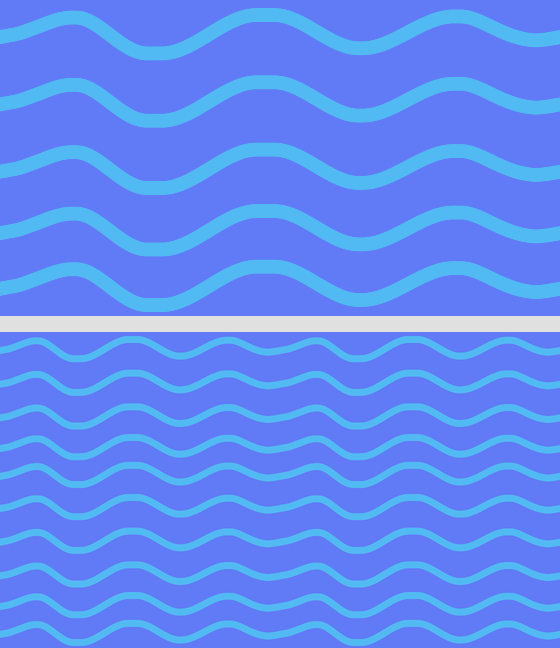
Top, the tile; bottom, the same tile 2 across and 2 down.
Reproduce this pattern procedurally as a WebGL 1 fragment shader.

```glsl
precision highp float;

uniform vec2 u_resolution;

// Smooth 0..1 step between two positions; skew moves its midpoint
float ease(float x, float start, float end, float skew) {
    float t = clamp((x - start) / (end - start), 0.0, 1.0);
    t += skew * t * (1.0 - t);
    return t * t * (3.0 - 2.0 * t);
}

// Wave height below its first crest; falls and rises cancel over one width
float waveHeight(float x) {
    x = fract(x - 0.1276);
    float h = -0.1134 * ease(x, 0.0078, 0.1354, 0.05);
    h += 0.1215 * ease(x, 0.1615, 0.3307, 0.0);
    h -= 0.1053 * ease(x, 0.362, 0.513, 0.0);
    h += 0.1007 * ease(x, 0.5195, 0.6823, 0.0);
    h -= 0.0764 * ease(x, 0.6953, 0.8385, 0.3);
    // Gentle ramp across the side edges, then a steeper rise to the crest
    h += 0.0255 * ease(x, 0.8203, 0.9349, 0.0);
    h += 0.0474 * ease(x, 0.8958, 1.0, 0.0);
    return h;
}

void main() {
    vec2 uv = gl_FragCoord.xy / u_resolution;
    float aspect = u_resolution.x / u_resolution.y;

    // Slope turns vertical distance into distance across the line
    float height = waveHeight(uv.x);
    float slope = (waveHeight(uv.x + 0.003) - waveHeight(uv.x - 0.003)) / (0.006 * aspect);

    // Five stacked waves, closer together in the lower rows
    float nearest = 1.0;
    for (int i = 0; i < 5; i++) {
        float row = float(i);
        float lower = max(row - 2.0, 0.0);
        float crest = 0.9444 - 0.213 * row + 0.00926 * lower * (lower + 1.0);
        float offset = fract(uv.y - crest - height + 0.5) - 0.5;
        nearest = min(nearest, abs(offset));
    }
    float dist = nearest * inversesqrt(1.0 + slope * slope);

    float edge = 0.55 / u_resolution.y;
    float line = 1.0 - smoothstep(0.022 - edge, 0.022 + edge, dist);

    vec3 background = vec3(0.38, 0.48, 0.96);
    vec3 waveColor = vec3(0.32, 0.73, 0.95);
    gl_FragColor = vec4(mix(background, waveColor, line), 1.0);
}
```
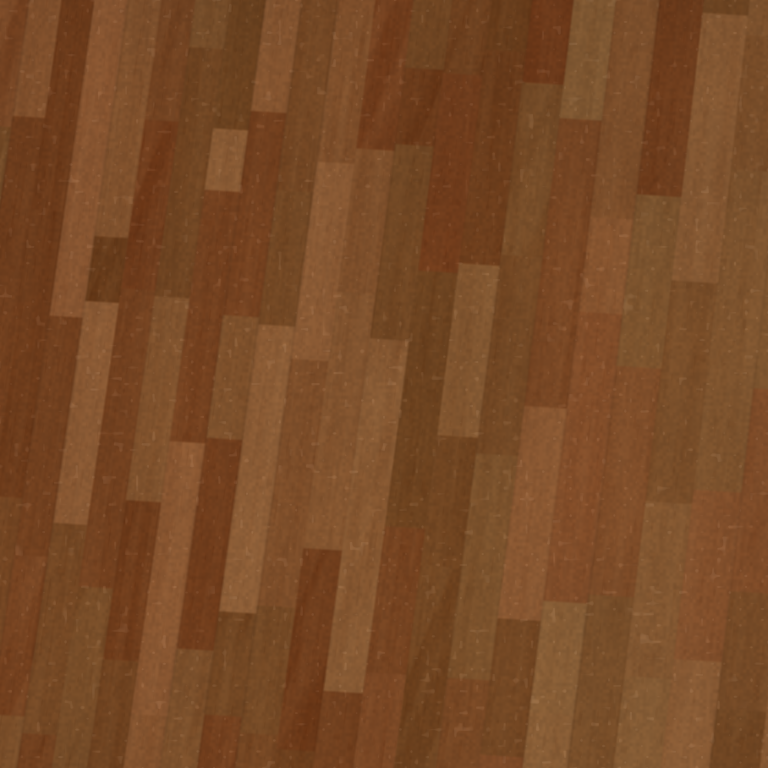
This texture is drawn by a three.js fragment shader. Its source:

```glsl
// Strip parquet floor: about twenty slightly leaning strips, each cut into
// blocks of uneven length. Every block has its own hashed tone and hue, with
// streaks, slanted figure and pores from value noise, under a soft light.

#define LEAN 0.15          // sideways drift of the strips per unit of height
#define LEAN_FADE 0.035    // how much the lean eases towards the right
#define STRIPS 22.35       // strip density at the left
#define WIDENING 3.7       // strips grow wider to the right
#define JOINT_TILT 0.065   // slope of the block ends
#define ROWS 3.8           // mean number of blocks along a strip
#define JITTER 0.42        // random shift of the joints, in rows
#define SOFTNESS 0.0022    // half width of the block edges
#define GRAIN 0.30         // strength of the wood grain
#define SPECKLE 0.045      // strength of the fine surface noise

varying vec2 vUv;

const vec3 DARK_WOOD = vec3(0.415, 0.232, 0.103);
const vec3 PALE_WOOD = vec3(0.535, 0.357, 0.207);
const vec3 RUDDY_SHIFT = vec3(0.014, -0.008, -0.004);

float hash(vec2 p) {
  vec3 q = fract(p.xyx * 0.1031);
  q += dot(q, q.yzx + 33.33);
  return fract((q.x + q.y) * q.z);
}

float noise(vec2 p) {
  vec2 i = floor(p);
  vec2 f = fract(p);
  f = f * f * (3.0 - 2.0 * f);
  float low = mix(hash(i), hash(i + vec2(1.0, 0.0)), f.x);
  float high = mix(hash(i + vec2(0.0, 1.0)), hash(i + vec2(1.0, 1.0)), f.x);
  return mix(low, high, f.y);
}

// Colour of one block; p is (strip coordinate, height along the strip)
vec3 blockColor(vec2 id, vec2 p) {
  float tone = mix(0.03, 1.0, hash(id + 17.0));
  float hue = hash(id + 71.0) - 0.5;
  vec2 seed = 40.0 * vec2(hash(id + 5.0), hash(id + 29.0));

  // Long streaks and fine fibres along the strip
  float streak = noise(p * vec2(4.0, 3.0) + seed) - 0.5;
  float fibre = noise(p * vec2(13.0, 16.0) + seed) - 0.5;

  // Slanted dark figure on a few blocks
  float figured = smoothstep(0.68, 0.9, hash(id + 43.0));
  float figure = noise(vec2(p.x * 3.0 - p.y * 16.0, p.y * 5.0) + seed);
  figure = figured * smoothstep(0.45, 0.8, figure);

  // Short dark pores
  float pore = smoothstep(0.74, 0.95, noise(p * vec2(11.0, 75.0) + seed));

  tone += GRAIN * (0.75 * streak + 0.5 * fibre - 0.8 * figure - 0.35 * pore);
  return mix(DARK_WOOD, PALE_WOOD, tone) + RUDDY_SHIFT * hue * 2.0;
}

// Colour of a strip: the two blocks that meet at the nearest joint
vec3 stripColor(float strip, vec2 p) {
  float along = p.y * ROWS + 7.0 * hash(vec2(strip, 3.0)) + 20.0;
  float row = floor(along + 0.5);
  float joint = row + JITTER * (2.0 * hash(vec2(strip, row)) - 1.0);
  float edge = SOFTNESS * ROWS;
  float above = smoothstep(-edge, edge, along - joint);
  vec3 lower = blockColor(vec2(strip, row - 1.0), p);
  vec3 upper = blockColor(vec2(strip, row), p);
  return mix(lower, upper, above);
}

void main() {
  // Leaning floor coordinates, shifted to keep the hash input positive
  float s = vUv.x - vUv.y * (LEAN - LEAN_FADE * vUv.x);
  float across = STRIPS * s - WIDENING * s * s + 30.51;
  vec2 p = vec2(across, vUv.y + JOINT_TILT * vUv.x);

  // Two strips that meet at the nearest long edge
  float right = floor(across + 0.5);
  float offset = across - right;
  float edge = SOFTNESS * (STRIPS - 2.0 * WIDENING * s);
  float side = smoothstep(-edge, edge, offset);
  vec3 color = mix(stripColor(right - 1.0, p), stripColor(right, p), side);

  // Faint seam, stronger between some strips
  float seam = 1.0 - smoothstep(0.0, 2.0 * edge, abs(offset));
  color *= 1.0 - 0.06 * seam * hash(vec2(right, 91.0));

  // Mottling, fine speckle and small pale flecks
  color *= 1.0 + 0.05 * (noise(vUv * 9.0 + 50.0) - 0.5);
  color *= 1.0 + SPECKLE * 2.0 * (noise(vUv * 230.0) - 0.5);
  color += 0.05 * smoothstep(0.8, 1.0, noise(vUv * 140.0 + 300.0));

  // Light falls off towards the top and the corners
  vec2 centered = vUv - vec2(0.5, 0.42);
  color *= 1.03 - 0.03 * vUv.y - 0.08 * dot(centered, centered);

  gl_FragColor = vec4(color, 1.0);
}
```
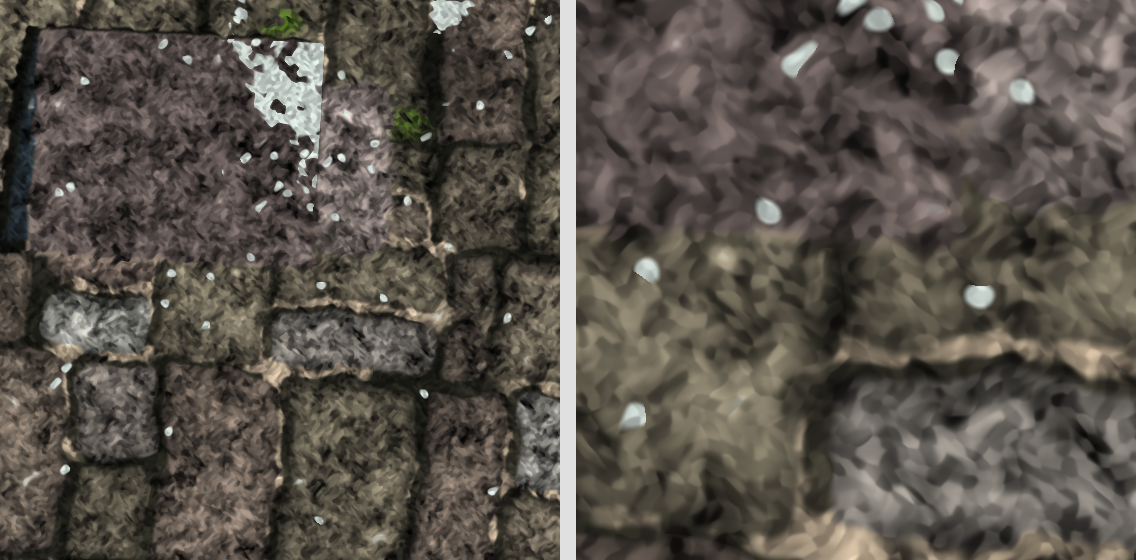
Left, the full canvas; right, a detail of the centre.
Write a WebGL 1 fragment shader that draws this texture.

```glsl
precision highp float;
uniform vec2 u_resolution;

// Layout, in units of the canvas
const vec2 STONE_SIZE = vec2(0.21, 0.26);
const float STONE_JITTER = 0.6;
const float STONE_TILT = 0.085;
const vec2 GAP_RANGE = vec2(0.003, 0.017);
const float CORNER = 0.02;
const vec2 SHADOW_SHIFT = vec2(0.018, -0.012);
const vec2 SLAB_CENTER = vec2(0.315, 0.735);
const vec2 SLAB_HALF = vec2(0.257, 0.203);
const float SLAB_TILT = 0.05;
const vec2 FLAKE_CENTER = vec2(0.625, 0.7);
const vec2 FLAKE_HALF = vec2(0.075, 0.152);
const float SOFT = 0.004;
const float GRAIN_CONTRAST = 2.3;

const vec3 CREVICE = vec3(0.10, 0.10, 0.08);
const vec3 MORTAR = vec3(0.50, 0.45, 0.385);
const vec3 OLIVE_STONE = vec3(0.335, 0.315, 0.265);
const vec3 BROWN_STONE = vec3(0.36, 0.315, 0.29);
const vec3 GREY_STONE = vec3(0.46, 0.46, 0.44);
const vec3 SLAB = vec3(0.315, 0.28, 0.27);
const vec3 SLAB_SIDE = vec3(0.12, 0.15, 0.17);
const vec3 FLAKE = vec3(0.46, 0.42, 0.405);
const vec3 LICHEN = vec3(0.76, 0.80, 0.78);
const vec3 MOSS = vec3(0.25, 0.36, 0.10);

float hash(vec2 p) { return fract(sin(dot(p, vec2(127.1, 311.7))) * 43758.5); }

vec2 turn(vec2 p, float a) {
  float c = cos(a), s = sin(a);
  return vec2(c * p.x - s * p.y, s * p.x + c * p.y);
}

// Cellular noise: nearest distance, blended value, id of the nearest cell
vec3 cells(vec2 p) {
  vec2 base = floor(p), f = fract(p);
  float nearest = 9.0, id = 0.0, sum = 0.0, total = 0.0;
  for (int j = -1; j <= 1; j++) {
    for (int i = -1; i <= 1; i++) {
      vec2 o = vec2(float(i), float(j)), c = base + o;
      vec2 r = o + vec2(hash(c), hash(c + 41.3)) - f;
      float d = dot(r, r), w = exp(-6.0 * d), h = hash(c + 17.7);
      sum += w * h;
      total += w;
      if (d < nearest) { nearest = d; id = h; }
    }
  }
  return vec3(sqrt(nearest), sum / total, id);
}

vec2 wobble(vec2 p) {
  return 0.006 * sin(p.yx * 21.0 + vec2(1.0, 4.0)) + 0.003 * sin(p.yx * 57.0 + p * 19.0);
}

float box(vec2 p, vec2 halfSize, float r) {
  vec2 q = abs(p) - halfSize + r;
  return length(max(q, 0.0)) + min(max(q.x, q.y), 0.0) - r;
}

float inside(float d) { return smoothstep(SOFT, -SOFT, d); }

float blob(vec2 p, vec2 center, vec2 radius) {
  return smoothstep(1.0, 0.2, length((p - center) / radius));
}

// Uneven interval around x
vec2 span(float x, float seed) {
  float i = floor(x);
  if (x < i + STONE_JITTER * hash(vec2(i, seed))) i -= 1.0;
  return i + vec2(0.0, 1.0) + STONE_JITTER * vec2(hash(vec2(i, seed)), hash(vec2(i + 1.0, seed)));
}

// Edge distance and id of the stone at p
vec2 stones(vec2 p) {
  p = turn(p, STONE_TILT) + wobble(p);
  vec2 g = p / STONE_SIZE;
  vec2 row = span(g.y, 3.0), col = span(g.x, row.x * 7.0);
  float id = hash(vec2(col.x, row.x));
  if (id > 0.65) {
    float middle = mix(row.x, row.y, 0.5);
    if (g.y > middle) row.x = middle; else row.y = middle;
    id = hash(vec2(id, row.x));
  }
  vec2 low = vec2(col.x, row.x) * STONE_SIZE, high = vec2(col.y, row.y) * STONE_SIZE;
  vec2 gap = mix(GAP_RANGE.xx, GAP_RANGE.yy, vec2(hash(low), hash(high)));
  return vec2(box(p - 0.5 * (low + high), 0.5 * (high - low) - gap, CORNER), id);
}

void main() {
  vec2 p = gl_FragCoord.xy / u_resolution;
  vec2 w = p + wobble(p * 3.0) * 0.7;
  float coarse = cells(w * 26.0).y, medium = cells(w * 68.0).y, fine = cells(w * 145.0).y;
  float patches = cells(w * 6.0).y;
  float grain = 0.3 * coarse + 0.4 * medium + 0.3 * fine - 0.5;
  float rough = 0.012 * (coarse - 0.5) + 0.008 * (medium - 0.5);

  // Mortar and shaded joints
  float shade = inside(stones(p + SHADOW_SHIFT).x + rough);
  vec3 color = mix(CREVICE, MORTAR, smoothstep(0.3, 0.55, patches) * (1.0 - 0.85 * shade));

  // Small stones
  vec2 stone = stones(p);
  float edge = stone.x + rough;
  vec3 face = mix(OLIVE_STONE, BROWN_STONE, smoothstep(0.2, 0.7, stone.y));
  face = mix(face, GREY_STONE, smoothstep(0.78, 0.92, stone.y));
  face *= mix(0.72, 1.0, smoothstep(0.0, -0.025, edge)) * (0.85 + 0.3 * patches);
  color = mix(color, face, inside(edge));
  color *= 1.0 - 0.35 * blob(p, vec2(0.8, 0.87), vec2(0.16, 0.12));

  // Flake and slab with its deep left side
  float flake = box(p - FLAKE_CENTER, FLAKE_HALF, 0.05) + 2.0 * rough;
  color = mix(color, FLAKE * (0.9 + 0.2 * sin(p.y * 85.0 + p.x * 40.0 + coarse * 4.0) * patches), inside(flake));
  vec2 q = turn(p - SLAB_CENTER, SLAB_TILT);
  float side = box(q + vec2(0.045 - 0.1 * q.y, -0.005), SLAB_HALF, 0.01) + rough;
  float slab = box(q, SLAB_HALF, 0.012) + 0.6 * rough;
  color = mix(color, mix(CREVICE * 0.6, SLAB_SIDE, smoothstep(-0.012, -0.03, side)), inside(side));
  color = mix(color, SLAB, inside(slab));
  color *= 1.0 + GRAIN_CONTRAST * grain;
  float rim = smoothstep(0.008, 0.0, abs(slab)) * step(q.y, -0.1) * smoothstep(0.4, 0.7, medium);
  color = mix(color, MORTAR * 1.15, 0.7 * rim);

  // Moss
  float moss = blob(p, vec2(0.5, 0.96), vec2(0.06, 0.035)) + 0.7 * blob(p, vec2(0.73, 0.78), vec2(0.06, 0.04));
  color = mix(color, MOSS * (0.4 + 1.2 * fine), min(moss, 1.0) * smoothstep(0.25, 0.5, medium) * (1.0 - inside(slab)));

  // Lichen crust and scattered spots
  float density = smoothstep(0.04, 0.21, q.x + 0.2 * max(q.y - 0.1, 0.0)) * smoothstep(-0.2, 0.1, q.y) * inside(slab);
  density = max(density, blob(p, vec2(0.8, 0.98), vec2(0.09, 0.05)));
  density = max(density, blob(p, vec2(0.43, 0.97), vec2(0.04, 0.05)));
  float crust = smoothstep(-0.03, 0.05, 0.55 * coarse + 0.45 * medium - mix(0.92, 0.43, density));
  vec3 dots = cells(w * 32.0);
  float spots = smoothstep(0.32, 0.18, dots.x) * step(0.965 - 0.3 * density, dots.z);
  color = mix(color, LICHEN * (0.8 + 0.4 * fine), max(crust, spots));

  gl_FragColor = vec4(clamp(color, 0.0, 1.0), 1.0);
}
```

WHAT TO WORK ON:
Respond with a number only, please: how many lines in this data include the word "dots".

TASK ANSWER:
2